NEW ORLEANS (AP) — An executive with the New Orleans Convention and Visitors Bureau has some advice for leaders in the city's tourism business: "Start learning Chinese."
Kim Priez said a big push to draw travelers from around the world, including an emphasis on China, is part of the New Orleans CVB's 2014 marketing strategy. The 70-page plan was released Wednesday morning during a meeting at a downtown New Orleans hotel.
Plans outlined by the organization's CEO, Stephen Perry, and others aim at improving on an already-flourishing tourism industry in New Orleans by increasing visits during slower seasons, such as mid-summer, and boosting mid-week tourism business. The industry is the area's largest employer, with more than 70,000 hospitality-related jobs. Last spring's annual CVB assessment said that in 2012 the city drew 9 million who spent $6 billion.

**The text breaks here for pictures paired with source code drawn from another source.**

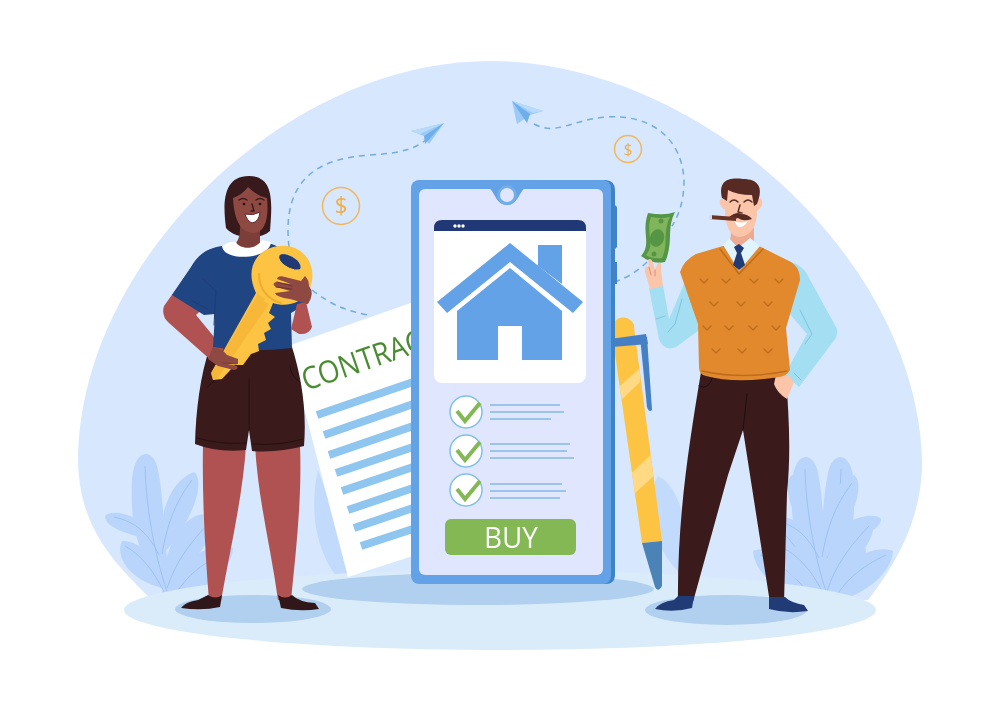
<!DOCTYPE html>
<html lang="en">
<head>
<meta charset="utf-8">
<title>Buying a house online</title>
<style>
:root{--sky:#d6e7fe;--ground:#daecfa;--shade:#b1d0ef;--leaf:#bad5fc;--vein:#9cc1f3;--blue:#64a2e8;--deep:#3d83c6;--navy:#1f4583;--ink:#213a74;--screen:#e0e6fd;--rule:#8fc6ef;--green:#83b855;--gold:#fdc343;--amber:#f0ac2d;--orange:#e2892d;--knit:#bd6c1d;--brown:#3a1a1b;--skin:#8e4a42;--leg:#b05252;--fair:#fbc5aa;--shirt:#a3def2;--fold:#7fc3df}
html,body{margin:0;background:#fff;overflow:hidden}
svg{display:block;width:1000px;height:704px}
text{font-family:"Open Sans","Noto Sans",sans-serif}
.line{fill:none;stroke-linecap:round;stroke-linejoin:round}
.route{fill:none;stroke:#74addd;stroke-width:1.5;stroke-dasharray:6 5}
.coin{fill:none;stroke:#f2b75a;stroke-width:1.5}
.coin-sign{fill:#f2ae45;text-anchor:middle}
.vein{fill:none;stroke:var(--vein);stroke-width:1}
</style>
</head>
<body>
<svg viewBox="0 0 1000 704" role="img" aria-label="A woman with a key and a man with money beside a phone showing a house for sale">
<defs>
<g id="plant">
<g fill="var(--leaf)">
<path d="M171 590C135 560 130 520 132 480C134 450 151 447 157 466C164 493 164 545 171 590Z"/>
<path d="M155 541C130 535 105 528 105 516C112 508 145 515 157 541Z"/>
<path d="M161 551C158 510 172 480 194 472C207 482 190 525 164 553Z"/>
<path d="M150 584C124 573 116 553 122 541C142 541 163 562 167 590Z"/>
<path d="M164 569C170 535 191 507 212 516C220 534 192 564 168 584Z"/>
<path d="M160 597C175 559 214 540 233 548C231 576 195 594 174 600Z"/>
</g>
<path class="vein" d="M145 466C146 510 156 562 169 597M114 517C137 522 149 535 159 555M192 480C174 504 167 526 162 554M125 546C146 558 157 578 164 592M209 523C188 545 176 562 167 588M226 552C200 564 184 579 174 597"/>
</g>
<g id="check-item">
<circle cx="466" cy="412" r="16" fill="#fff" stroke="#7fbfe8" stroke-width="1.5"/>
<path class="line" d="M457 411L465 421L480 403" stroke="var(--green)" stroke-width="4" style="stroke-linecap:butt;stroke-linejoin:miter"/>
</g>
<path id="stitch" class="line" d="M-4 -2L0 2L4 -2" stroke="var(--knit)" stroke-width="1.3"/>
<clipPath id="pen-barrel"><path d="M613 340L635 335L662 541L642 543Z"/></clipPath>
<clipPath id="backdrop-shape"><path id="backdrop" d="M150 598C105 555 78 520 78 456C82 260 285 61 490 61C700 61 918 260 922 462C922 520 895 565 868 600Z"/></clipPath>
</defs>

<g id="setting">
<use href="#backdrop" fill="var(--sky)"/>
<g clip-path="url(#backdrop-shape)">
<use href="#plant"/>
<use href="#plant" transform="translate(986 3) scale(-1 1)"/>
<use href="#plant" transform="translate(660 3)"/>
<g fill="var(--leaf)" opacity=".7"><path d="M318 470C308 515 318 560 345 586L350 560Z"/><path d="M700 590C655 560 640 510 658 476C684 488 690 545 700 590Z"/></g>
</g>
<ellipse cx="500" cy="610" rx="376" ry="40" fill="var(--ground)"/>
<g fill="var(--shade)"><ellipse cx="478" cy="589" rx="176" ry="16"/><ellipse cx="253" cy="609" rx="78" ry="14"/><ellipse cx="726" cy="610" rx="81" ry="15"/></g>
</g>

<g id="flight-paths">
<path class="route" d="M289 247C281 176 322 158 370 155C402 153 415 149 427 139M312 290C330 304 346 311 368 315"/>
<path class="route" d="M534 124C556 136 571 120 606 117C652 114 682 139 684 180C684 202 679 214 672 226M614 282C630 277 640 269 649 260"/>
<path d="M411 131L444 123L429 144L424 136Z" fill="#9bcaf6"/><path d="M444 123L424 136L425 144Z" fill="#6faeea"/><path d="M444 123L420 134L411 131Z" fill="#b7dbfb"/>
<path d="M512 101L543 111L530 115L517 124Z" fill="#9bcaf6"/><path d="M512 101L530 114L527 123Z" fill="#6faeea"/><path d="M512 101L543 111L533 113Z" fill="#b7dbfb"/>
<circle class="coin" cx="341" cy="206" r="18.5"/><text class="coin-sign" x="341" y="214" font-size="23">$</text>
<circle class="coin" cx="628" cy="149" r="13.5"/><text class="coin-sign" x="628" y="155" font-size="16">$</text>
</g>

<g id="contract">
<path d="M288 346L422 299V553L348 577Z" fill="#fff"/>
<text transform="translate(306 391) rotate(-19)" font-size="31" fill="#4a8b32" textLength="142" lengthAdjust="spacingAndGlyphs">CONTRACT</text>
<path d="M317 415L422 379M324 435L422 401M329 455L422 423M336 473L422 444M342 491L422 464M348 510L422 485M354 528L422 505M361 546L422 526" stroke="var(--rule)" stroke-width="8"/>
</g>

<g id="pen">
<path d="M613 340V325C616 315 630 315 634 325L635 336Z" fill="var(--gold)"/>
<path d="M613 340L635 335L662 541L642 543Z" fill="var(--gold)"/>
<path clip-path="url(#pen-barrel)" d="M610 395L640 368V382L612 409ZM622 482L656 450V474L624 503Z" fill="#ffd983"/>
<path d="M642 543L662 541V586Q658 593 655 587Z" fill="#4b83b7"/>
<path d="M610 339L646 334L648 344L612 347Z" fill="#477fc5"/><path d="M640 337H647L652 410Q649 413 647 407Z" fill="#477fc5"/>
</g>

<g id="phone">
<path d="M606 180Q615 181 615 190V205L617 207V247L615 249V262H617V284H615V576Q614 584 606 584H430V180Z" fill="var(--deep)"/>
<rect x="411" y="180" width="200" height="404" rx="8" fill="var(--blue)"/>
<rect x="419" y="189" width="184" height="386" rx="6" fill="var(--screen)"/>
<path d="M489 188H525C519 192 518 205 507 205C496 205 495 192 489 188Z" fill="var(--blue)"/>
<circle cx="507" cy="195" r="8.5" fill="var(--screen)" stroke="#70ade9" stroke-width="3"/>
<g id="house-card">
<rect x="434" y="220" width="152" height="163" rx="8" fill="#fff"/>
<path d="M434 231V228Q434 220 442 220H578Q586 220 586 228V231Z" fill="#203875"/>
<g fill="#fff"><circle cx="455" cy="226" r="1.7"/><circle cx="459" cy="226" r="1.7"/><circle cx="463" cy="226" r="1.7"/></g>
<path d="M538 245H562V284L538 266Z" fill="var(--blue)"/>
<path d="M437 302L510 243L583 302L573 313L510 262L447 313Z" fill="var(--blue)"/>
<path d="M457 311L510 268L562 311V360H522V326H498V360H457Z" fill="var(--blue)"/>
</g>
<g id="checklist">
<use href="#check-item"/><use href="#check-item" y="39"/><use href="#check-item" y="78"/>
<path d="M490 405H560M490 412H564M490 419H551M490 444H570M490 451H567M490 458H574M490 484H562M490 491H566M490 498H560" stroke="#85b9e4" stroke-width="1.6"/>
</g>
<g id="buy-button"><rect x="445" y="519" width="131" height="36" rx="6" fill="var(--green)"/><text x="484" y="548" font-size="30" fill="#fff" textLength="54" lengthAdjust="spacingAndGlyphs">BUY</text></g>
</g>

<g id="woman">
<path d="M203 445H246C243 495 230 550 221 601H209C205 550 202 496 203 445Z" fill="var(--leg)"/>
<path d="M255 445H300C302 500 296 550 291 600H278C271 548 258 500 255 445Z" fill="var(--leg)"/>
<path d="M208 595Q216 600 222 595L220 607Q202 611 181 608Q185 602 198 600ZM278 595Q285 600 292 595Q299 602 315 603L319 609Q300 612 281 608Z" fill="#301719"/>
<path d="M210 347H292C301 376 307 409 304 446Q278 453 252 451L249 430L246 450Q218 453 195 444C196 410 200 376 210 347Z" fill="var(--brown)"/>
<path class="line" d="M249 379V430M217 362C222 379 210 384 207 387M290 366Q290 375 300 382M197 438Q221 445 246 443M253 444Q280 446 303 439" stroke="#26100f"/>
<path d="M226 228C223 205 222 176 249 176C275 176 272 204 270 231C259 241 235 239 226 228Z" fill="#38191c"/>
<path d="M240 221H260V244C264 254 229 254 234 244Q241 241 240 221Z" fill="#7d3d38"/>
<path d="M233 198Q242 195 248 187Q257 196 267 198C269 219 265 232 254 233C242 233 234 222 233 198Z" fill="var(--skin)"/>
<path class="line" d="M239 200Q243 197 247 200M256 200Q260 197 264 200M252 204L254 211H251" stroke="#38191c" stroke-width="1.4"/>
<circle cx="244" cy="204" r="1.3" fill="#271012"/><circle cx="260" cy="204" r="1.3" fill="#271012"/>
<path d="M245 214Q253 216 260 212Q259 222 252 223Q247 221 245 214Z" fill="#fff" stroke="#5f2729"/>
<path d="M222 247Q200 249 191 268L164 306Q161 316 169 323L213 362L224 349L196 315L214 298Z" fill="var(--leg)"/>
<path d="M222 246C240 254 254 253 266 243C283 244 294 263 300 283L308 303L291 313L292 348Q250 353 213 347L215 314L204 315L172 295L191 267C199 253 209 248 222 246Z" fill="var(--navy)"/>
<path d="M223 246Q229 241 236 242C239 249 255 251 262 240L271 242C270 260 223 262 222 246Z" fill="#fff"/>
<path class="line" d="M203 279L216 291L214 325M192 301L208 309" stroke="var(--ink)"/>
<g id="key">
<path fill-rule="evenodd" d="M256 293C241 261 266 243 287 246C309 249 317 271 310 288C303 305 284 307 273 303L269 313L275 317L268 323L271 329L264 333L266 340L258 344L259 351L251 354L243 365H235L222 379L213 380L211 373ZM280 255C276 263 296 272 300 269C304 262 287 251 280 255Z" fill="var(--gold)"/>
<path d="M263 301L269 304L217 379L213 380L211 373ZM258 294L265 299L213 375L211 373Z" fill="var(--amber)" opacity=".45"/>
<path class="line" d="M259 274C259 290 269 300 281 303" stroke="var(--amber)" stroke-width="2"/>
<path d="M280 255C287 251 304 262 300 269C296 272 276 263 280 255Z" fill="var(--ink)"/>
</g>
<path d="M306 302L312 327Q309 335 299 334L291 329L297 304Z" fill="var(--leg)"/>
<path d="M308 304L290 299Q276 297 275 293L290 291L276 287Q271 284 276 282L291 284L277 279Q278 275 285 277L301 281L305 276Q309 280 309 286Q315 293 308 304Z" fill="var(--skin)"/>
<path d="M213 347Q220 347 227 355L238 359V364L223 363L237 366Q239 369 234 370L218 366L208 359Z" fill="var(--skin)"/>
<path class="line" d="M276 287L292 289M277 282L292 286M223 363L236 364" stroke="#6e3030"/>
</g>

<g id="man">
<path d="M701 372L786 378C789 415 791 455 787 493L784 603H770L743 430L728 475L693 602H678C677 520 689 444 701 372Z" fill="var(--brown)"/>
<path class="line" d="M743 430L747 394M699 386Q709 391 713 376" stroke="#210e10"/>
<path d="M678 596H694L692 608Q673 613 655 609Q660 602 674 600ZM769 597H785Q791 603 804 605L808 611Q787 614 769 609Z" fill="#213b77"/>
<path d="M697 267L684 284L669 319L663 285L649 288L659 339Q664 352 676 347L706 325Z" fill="var(--shirt)"/>
<path d="M783 260Q803 263 809 278L837 329Q838 337 832 343L799 387L785 374L807 334L783 306Z" fill="var(--shirt)"/>
<path d="M776 375Q785 370 794 382L787 399Q777 393 774 384Z" fill="var(--fair)"/>
<path class="line" d="M682 299L675 324L668 332M800 310L812 334L805 344M656 319L665 316M794 373L801 380" stroke="var(--fold)"/>
<path d="M731 228H754V246L739 260L724 247Q732 243 731 228Z" fill="#ecab91"/>
<path d="M696 254L723 246H759L787 260Q800 265 800 280L786 328L790 370Q787 376 779 377Q735 384 706 376Q699 375 699 367L698 324L680 272Q684 260 696 254Z" fill="var(--orange)"/>
<path d="M723 245L739 271L760 246L750 238L738 248L729 238Z" fill="#dff4fd"/>
<path d="M734 247L739 244L744 248L741 253L745 265L739 270L733 265L737 253Z" fill="#213b77"/>
<path class="line" d="M720 249L739 274L763 249M702 371Q742 380 787 371" stroke="var(--knit)" stroke-width="1.4"/>
<g id="vest-knit">
<use href="#stitch" x="704" y="281"/><use href="#stitch" x="726" y="281"/><use href="#stitch" x="754" y="281"/><use href="#stitch" x="779" y="281"/>
<use href="#stitch" x="714" y="304"/><use href="#stitch" x="741" y="304"/><use href="#stitch" x="768" y="304"/>
<use href="#stitch" x="707" y="328"/><use href="#stitch" x="729" y="328"/><use href="#stitch" x="753" y="328"/><use href="#stitch" x="776" y="328"/>
<use href="#stitch" x="716" y="351"/><use href="#stitch" x="742" y="351"/><use href="#stitch" x="768" y="351"/>
</g>
<path d="M725 196C724 221 727 236 740 237C754 235 757 222 757 211Q765 205 761 198L756 200L751 188H728Z" fill="var(--fair)"/>
<path d="M727 201Q718 196 720 204Q722 210 728 210Z" fill="var(--fair)"/>
<path d="M722 198C718 181 728 177 743 179C758 179 764 187 757 204L754 206L752 195Q737 195 728 190L727 201Z" fill="#572a24"/>
<path class="line" d="M730 202Q734 198 738 202M744 202Q748 198 752 202M740 205L738 212L742 213" stroke="#593027" stroke-width="1.5"/>
<path d="M729 217Q737 211 741 214Q748 214 752 219Q743 222 738 218Q734 220 729 217Z" fill="#572a24"/>
<path d="M734 221Q741 224 748 221Q744 228 738 227Z" fill="#fff"/>
<path d="M709 215L736 217V221L709 219Z" fill="#693326"/><path d="M709 215H712V219H709Z" fill="#d9dbe1"/>
<path d="M648 213Q665 216 675 212C666 230 674 242 665 262Q653 265 641 256C652 244 641 233 648 213Z" fill="#559546"/>
<path d="M651 217Q662 219 670 217C662 233 669 244 662 258Q652 259 646 255C656 243 645 234 651 217Z" fill="#80b55b"/>
<ellipse cx="657" cy="238" rx="7" ry="9" fill="#559546" transform="rotate(18 657 238)"/><circle cx="661" cy="221" r="2.5" fill="#559546"/><circle cx="654" cy="254" r="2.5" fill="#559546"/>
<path d="M650 289L645 272Q644 265 649 267L648 260Q651 257 653 263L655 270L658 263Q662 261 661 269L663 286Z" fill="var(--fair)"/>
<path class="line" d="M649 267L651 275M655 270V276" stroke="#d98f78"/>
</g>
</svg>
</body>
</html>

Priez said New Orleans already does a good job of seeking European tourists.
"We are one of the leading mid-sized cities in America that goes after that European business because of our heritage," she said. "But we are missing the mark on a lot of other markets that are really making a monetary difference on the West Coast, the East Coast."
So she said the CVB is expanding its marketing into China, Brazil and Australia.
"The international market is an area where we can expand on occupancy greatly. Everyone else is also pursuing it so it's a very competitive market; but I believe we need to be in that arena," Priez said.
The CVB's first efforts to draw Chinese visitors began 18 months ago and are beginning to pay off, she said. The bureau plans to step up its efforts. "Eighteen months from now, it will be amazing, the difference in the Chinese market for this city."
Foreign visitors are especially good because they often stay longer than visitors from within the U.S. "They stay six to seven nights in our city," Priez said during a panel discussion that included other New Orleans CVB officials as well as Mark Romig, head of the New Orleans Tourism Marketing Corporation.
Romig said the NOTMC was continuing the "Follow your NOLA" advertising campaign, including fast-paced television commercials showing colorful images of the city, to be broadcast in markets around the nation.